━━━ Material for this task

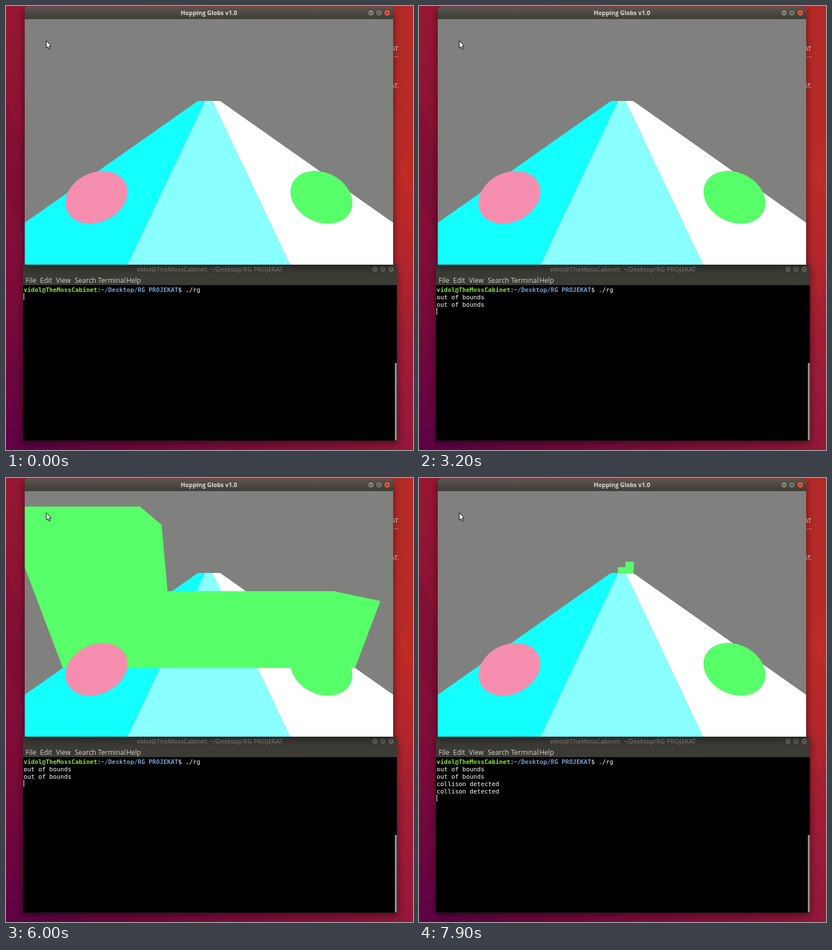
Animation of 717 by 781 pixels, one loop 8 s. Source, as an HTML page with a canvas:

```html
<!DOCTYPE html>
<html lang="en">
<head>
<meta charset="utf-8">
<title>Hopping Globs</title>
<style>
  html, body { margin: 0; width: 100%; height: 100%; overflow: hidden; background: #7a0c3a; }
  canvas { display: block; }
</style>
</head>
<body>
<canvas id="stage" width="717" height="781"></canvas>
<script>
const ctx = document.getElementById('stage').getContext('2d');
const LOOP = 8000, STEP = 100;
const MONO = '"DejaVu Sans Mono", monospace';
const SANS = '"Open Sans", "Noto Sans", sans-serif';
const GREEN = '#57ff69', PINK = '#f58eae';
const USER = 'vidol@TheMossCabinet', FOLDER = '~/Desktop/RG PROJEKAT';

// Camera one unit above the road, pitched down; one lane is one unit wide.
const VIEW = { x: 33, y: 23, w: 649, h: 432, cx: 357.5, cy: 239 };
const FOCAL = 257.4, PITCH = Math.atan(1 / 3);
const COS = Math.cos(PITCH), SIN = Math.sin(PITCH);
const ROAD_END = 20.5, BALL_R = 0.2, BALL_Z = 1, BLOCK_H = 0.7, BLOCK_DEPTH = 0.5;

// Blocks per lane (0 to 2 high) and [time, distance] keys.
const obstacles = [
  { from: 1200, to: 3200, lanes: [1, 2, 0], path: [[1200, 20.2], [1800, 14.47], [2000, 12.5]] },
  { from: 4500, to: 7000, lanes: [2, 1, 1],
    path: [[4500, 18.8], [5000, 13.47], [5300, 10.36], [5700, 5.48], [6000, 1.25], [6200, 1.25], [6300, 1]] },
  { from: 7900, to: 8000, lanes: [0, 1, 2], path: [[7900, 20]] }
];
const pinkPath = [[1500, 0.9], [1900, 1.3], [3100, 1.3], [3200, 0.9]];
const greenPath = [[1300, 0.9], [1900, 1.5], [3100, 1.5], [3200, 0.9]];
const output = [[2000, 'out of bounds'], [2000, 'out of bounds'],
                [6300, 'collison detected'], [6300, 'collison detected']];

function valueAt(path, t) {
  if (t <= path[0][0]) return path[0][1];
  for (let i = 1; i < path.length; i++) {
    const [t0, a] = path[i - 1], [t1, b] = path[i];
    if (t <= t1) return a + (b - a) * (t - t0) / (t1 - t0);
  }
  return path[path.length - 1][1];
}

function project(x, height, z) {
  const drop = 1 - height, depth = z * COS + drop * SIN;
  return [VIEW.cx + FOCAL * x / depth, VIEW.cy + FOCAL * (drop * COS - z * SIN) / depth];
}

function addPolygon(points) {
  points.forEach(([x, y], i) => i ? ctx.lineTo(x, y) : ctx.moveTo(x, y));
  ctx.closePath();
}

function fillPolygon(points, color) {
  ctx.fillStyle = color;
  ctx.beginPath();
  addPolygon(points);
  ctx.fill();
}

function rect(x, y, w, h, color) {
  ctx.fillStyle = color;
  ctx.fillRect(x, y, w, h);
}

function text(str, x, y, font, color, align = 'left') {
  ctx.font = font;
  ctx.textAlign = align;
  ctx.fillStyle = color;
  ctx.fillText(str, x, y);
}

function verticalFade(y0, y1, ...colors) {
  const fade = ctx.createLinearGradient(0, y0, 0, y1);
  colors.forEach((c, i) => fade.addColorStop(i / (colors.length - 1), c));
  return fade;
}

function drawRoad() {
  ['#14ffff', '#8affff', '#ffffff'].forEach((color, lane) => {
    const l = lane - 1.5, r = lane - 0.5;
    fillPolygon([project(l, 0, ROAD_END), project(r, 0, ROAD_END),
                 project(r, 0, 0.4), project(l, 0, 0.4)], color);
  });
}

function drawBlock(lane, height, z) {
  const corners = [];
  for (let i = 0; i < 8; i++)
    corners.push(project(lane - 1.5 + (i & 1), i & 2 ? height : 0, z + (i & 4 ? BLOCK_DEPTH : 0)));
  ctx.strokeStyle = GREEN;
  ctx.lineWidth = 0.5;
  for (const face of ['4576', '0264', '1375', '0154', '2376', '0132']) {
    fillPolygon([...face].map(i => corners[i]), GREEN);
    ctx.stroke();
  }
}

// A sphere as stacked discs, cut off where it passes behind the block front.
function drawBall(x, color, limit) {
  const slices = 80, sides = 48;
  ctx.fillStyle = color;
  ctx.beginPath();
  for (let i = 1; i < slices; i++) {
    const a = Math.PI * i / slices, z = BALL_Z - BALL_R * Math.cos(a);
    if (z > limit + 1e-6) break;
    const r = BALL_R * Math.sin(a), disc = [];
    for (let k = 0; k < sides; k++) {
      const b = 2 * Math.PI * k / sides;
      disc.push(project(x + r * Math.cos(b), BALL_R + r * Math.sin(b), z));
    }
    addPolygon(disc);
  }
  ctx.fill();
}

function drawGame(t) {
  ctx.save();
  ctx.beginPath();
  ctx.rect(VIEW.x, VIEW.y, VIEW.w, VIEW.h);
  ctx.clip();
  rect(VIEW.x, VIEW.y, VIEW.w, VIEW.h, '#80807e');
  drawRoad();
  const obstacle = obstacles.find(o => t >= o.from && t < o.to);
  const front = obstacle ? valueAt(obstacle.path, t) : Infinity;
  if (obstacle) obstacle.lanes.forEach((n, lane) => n && drawBlock(lane, n * BLOCK_H, front));
  drawBall(-valueAt(pinkPath, t), PINK, front);
  drawBall(valueAt(greenPath, t), GREEN, front);
  ctx.restore();
}

function drawDesktop() {
  const fade = ctx.createLinearGradient(0, 781, 717, 100);
  [[0, '#5c0045'], [0.25, '#7a0b3b'], [0.6, '#9c1a38'], [0.85, '#b92a27'], [1, '#b52a27']]
    .forEach(([at, color]) => fade.addColorStop(at, color));
  rect(0, 0, 717, 781, fade);
  rect(0, 0, 30, 781, verticalFade(0, 781, '#981732', '#8a1135', '#7b0b38', '#5f0145'));
  fillPolygon([[0, 165], [30, 245], [30, 400], [0, 330]], 'rgba(70,0,40,.12)');
  fillPolygon([[689, 300], [717, 220], [717, 480], [689, 560]], 'rgba(220,50,30,.12)');
  ctx.strokeStyle = 'rgba(230,80,50,.3)';
  ctx.lineWidth = 1;
  for (const [y0, y1] of [[175, 115], [262, 330], [560, 530]]) {
    ctx.beginPath();
    ctx.moveTo(689, y0);
    ctx.lineTo(717, y1);
    ctx.stroke();
  }
  text('AT', 691, 79, '11px ' + SANS, '#eee', 'right');
  text('...', 692, 90, '11px ' + SANS, '#eee', 'right');
  text('AT.', 692, 144, '11px ' + SANS, '#eee', 'right');
  text('~~~~', 7, 738, '8px ' + SANS, 'rgba(190,100,150,.5)');
  text('~~~~', 200, 784, '8px ' + SANS, 'rgba(190,100,150,.5)');
}

function shadowedPanel(x, y, w, h) {
  ctx.save();
  ctx.shadowColor = 'rgba(0,0,0,.5)';
  ctx.shadowBlur = 14;
  ctx.shadowOffsetY = 4;
  rect(x, y, w, h, '#3c3b37');
  ctx.restore();
}

function drawButtons(xs, y, fill, lastFill, ink) {
  xs.forEach((x, i) => {
    ctx.beginPath();
    ctx.arc(x, y, 5.4, 0, 7);
    ctx.fillStyle = i === 2 ? lastFill : fill;
    ctx.fill();
    ctx.strokeStyle = '#302f2b';
    ctx.lineWidth = 0.8;
    ctx.stroke();
    ctx.strokeStyle = ink;
    ctx.lineWidth = 1;
    ctx.beginPath();
    if (i === 0) { ctx.moveTo(x - 2.5, y + 0.5); ctx.lineTo(x + 2.5, y + 0.5); }
    if (i === 1) ctx.rect(x - 2, y - 2, 4, 4);
    if (i === 2) {
      ctx.moveTo(x - 2, y - 2); ctx.lineTo(x + 2, y + 2);
      ctx.moveTo(x + 2, y - 2); ctx.lineTo(x - 2, y + 2);
    }
    ctx.stroke();
  });
}

function drawTerminal(t) {
  shadowedPanel(30, 455, 658.5, 309.5);
  rect(30, 455, 658.5, 36, '#3b3a35');
  text(USER + ': ' + FOLDER, 359, 467, '600 11px ' + SANS, '#7e7c74', 'center');
  drawButtons([650, 664, 678.5], 463, '#67655d', '#67655d', '#3b3a35');
  const menu = { File: 34.5, Edit: 60, View: 88, Search: 121, Terminal: 162, Help: 212 };
  for (const name in menu) text(name, menu[name], 487, '12px ' + SANS, '#d5d2c9');

  rect(30, 491, 658.5, 273.5, '#000');
  rect(685, 628, 3.5, 136, '#908f8b');

  const size = 10.77, left = 31, pitch = 13, base = 502.5;
  let x = left;
  for (const [str, color, weight] of [[USER, '#8ae234', 'bold '], [':', '#fff', ''],
                                     [FOLDER, '#729fcf', 'bold '], ['$ ./rg', '#fff', '']]) {
    text(str, x, base, weight + size + 'px ' + MONO, color);
    x += ctx.measureText(str).width;
  }
  const lines = output.filter(([at]) => t >= at);
  lines.forEach(([, str], i) => text(str, left, base + pitch * (i + 1), size + 'px ' + MONO, '#fff'));
  rect(31, 505 + pitch * lines.length, 1, 12, '#fff');
}

function drawWindow(t) {
  shadowedPanel(33, 2, 649, 453);
  ctx.fillStyle = verticalFade(1, 23, '#5a5850', '#3d3c37');
  ctx.beginPath();
  ctx.roundRect(33, 1, 649, 22, [5, 5, 0, 0]);
  ctx.fill();
  text('Hopping Globs v1.0', 357.5, 16, 'bold 10.5px ' + SANS, '#e0dcd3', 'center');
  drawButtons([643, 657, 671.5], 12, '#858278', '#e9573a', '#3b3a35');
  drawGame(t);
}

function drawPointer() {
  const outline = [[71, 61], [71, 74], [74, 71.5], [76, 76], [78, 75], [76, 70.8], [79.5, 70.5]];
  fillPolygon(outline, '#fff');
  ctx.strokeStyle = '#000';
  ctx.lineWidth = 1;
  ctx.stroke();
}

let shown = -1;
function frame(now) {
  const t = Math.floor(now % LOOP / STEP) * STEP;
  if (t !== shown) {
    shown = t;
    drawDesktop();
    drawTerminal(t);
    drawWindow(t);
    drawPointer();
  }
  requestAnimationFrame(frame);
}
frame(performance.now());
</script>
</body>
</html>
```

━━━━━━

#### [Exercise]
Please return every line of the material above that includes "length".

#### [Completed exercise]
  for (let i = 1; i < path.length; i++) {
  return path[path.length - 1][1];
  colors.forEach((c, i) => fade.addColorStop(i / (colors.length - 1), c));
  rect(31, 505 + pitch * lines.length, 1, 12, '#fff');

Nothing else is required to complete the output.